Requirement ▸
Spot each line in the records below where the word "function" occurs, then copy it.

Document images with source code
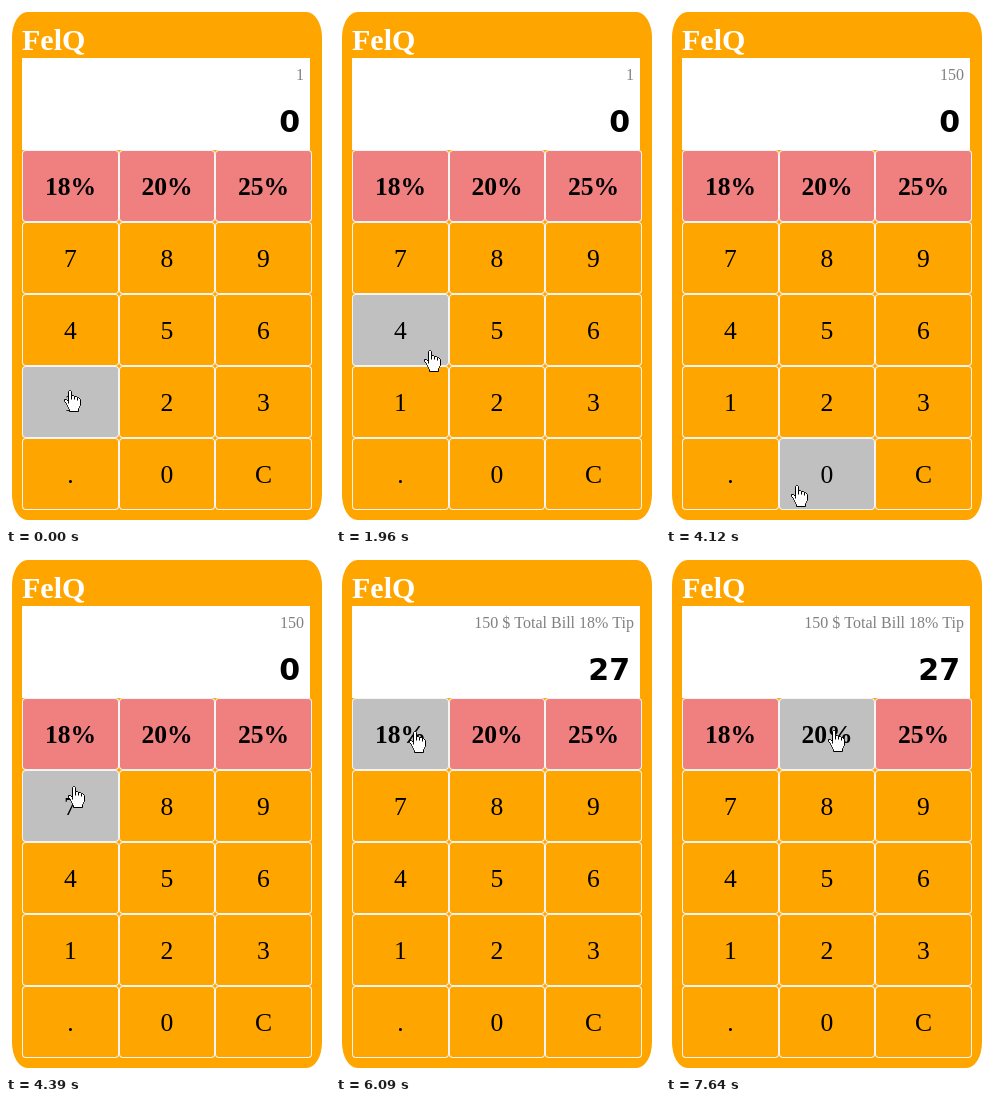
Write an HTML page with a canvas that moves like this. It is 324x520 px and loops after 8 s.

```html
<!DOCTYPE html>
<html lang="en">
<head>
<meta charset="utf-8">
<title>Tip calculator</title>
<style>
  html, body { margin: 0; width: 100%; height: 100%; overflow: hidden; background: #fff; }
  canvas { display: block; }
</style>
</head>
<body>
<canvas id="stage" width="324" height="520"></canvas>
<script>
const ctx = document.getElementById('stage').getContext('2d');
const LOOP = 8000;
const SERIF = '"Liberation Serif", "Times New Roman", serif';
const SANS = '"DejaVu Sans", Verdana, sans-serif';
const KEYS = ['18%', '20%', '25%', '7', '8', '9', '4', '5', '6', '1', '2', '3', '.', '0', 'C'];
const COLS = [16, 113, 209, 306];
const TOP = 144, ROW = 72;

// time, pointer x, pointer y, hovered key
const POINTER = [
  [0, 58, 384, '1'],
  [840, 59, 384, '1'],
  [1120, 63, 384, '1'],
  [1250, 68, 383, '1'],
  [1400, 76, 372, '1'],
  [1830, 75, 373, '1'],
  [1960, 88, 344, '4'],
  [2110, 116, 336, '5'],
  [2230, 140, 328, '5'],
  [2540, 129, 395, '5'],
  [2690, 143, 479, '0'],
  [4120, 125, 479, '0'],
  [4270, 92, 346, '4'],
  [4390, 62, 232, '7'],
  [4520, 72, 179, '18%'],
  [4660, 73, 177, '18%'],
  [7220, 130, 200, '20%'],
  [7370, 149, 187, '20%'],
  [7500, 162, 178, '20%'],
  [7640, 162, 176, '20%']
];

// time, entry line, result
const DISPLAY = [
  [0, '1', '0'],
  [2540, '15', '0'],
  [3560, '150', '0'],
  [6090, '150 $ Total Bill 18% Tip', '27']
];

const HAND = new Path2D('M5 0H6L7 1V5H9L10 6H12L13 7H14L16 9V15L15 16V17L14 18V21H5V19L4 18V17' +
  'L3 16V15L2 14V13L0 11V9H2L4 11V1Z');
const FINGERS = new Path2D('M7 5V9M10 6V9M13 7V10M4 11V13');

const at = (steps, t) => steps.findLast(s => s[0] <= t);

function text(str, x, y, font, color, align) {
  ctx.font = font;
  ctx.fillStyle = color;
  ctx.textAlign = align;
  ctx.fillText(str, x, y);
}

function box(x, y, w, h, r, color) {
  ctx.beginPath();
  ctx.roundRect(x, y, w, h, r);
  ctx.fillStyle = color;
  ctx.fill();
}

function drawKey(label, i, hovered) {
  const col = i % 3, x = COLS[col], w = COLS[col + 1] - x;
  const y = TOP + Math.floor(i / 3) * ROW;
  const rate = i < 3;
  box(x, y, w, ROW, 4, '#f5f5f5');
  box(x + 1, y + 1, w - 2, ROW - 2, 3, hovered ? '#c0c0c0' : rate ? '#f08080' : '#ffa500');
  text(label, x + w / 2, y + 45, (rate ? 'bold ' : '') + '25.6px ' + SERIF, '#000', 'center');
}

function drawHand(x, y) {
  ctx.save();
  ctx.translate(x + 0.5, y + 0.5);
  ctx.fillStyle = '#fff';
  ctx.strokeStyle = '#000';
  ctx.lineWidth = 1;
  ctx.fill(HAND);
  ctx.stroke(HAND);
  ctx.stroke(FINGERS);
  ctx.restore();
}

function draw(t) {
  const [, px, py, hover] = at(POINTER, t);
  const [, entry, result] = at(DISPLAY, t);
  ctx.fillStyle = '#fff';
  ctx.fillRect(0, 0, 324, 520);
  box(6, 6, 310, 508, { x: 15.5, y: 25.4 }, '#ffa500');
  text('FelQ', 16, 44, 'bold 30px ' + SERIF, '#fff', 'left');
  box(16, 52, 288, 92, 0, '#fff');
  text(entry, 298, 74, '16px ' + SERIF, '#808080', 'right');
  text(result, 294, 126, 'bold 30px ' + SANS, '#000', 'right');
  KEYS.forEach((label, i) => drawKey(label, i, label === hover));
  drawHand(px, py);
}

const start = performance.now();
function tick() {
  draw((performance.now() - start) % LOOP);
  requestAnimationFrame(tick);
}
tick();
</script>
</body>
</html>
```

Solved problem ▸
function text(str, x, y, font, color, align) {
function box(x, y, w, h, r, color) {
function drawKey(label, i, hovered) {
function drawHand(x, y) {
function draw(t) {
function tick() {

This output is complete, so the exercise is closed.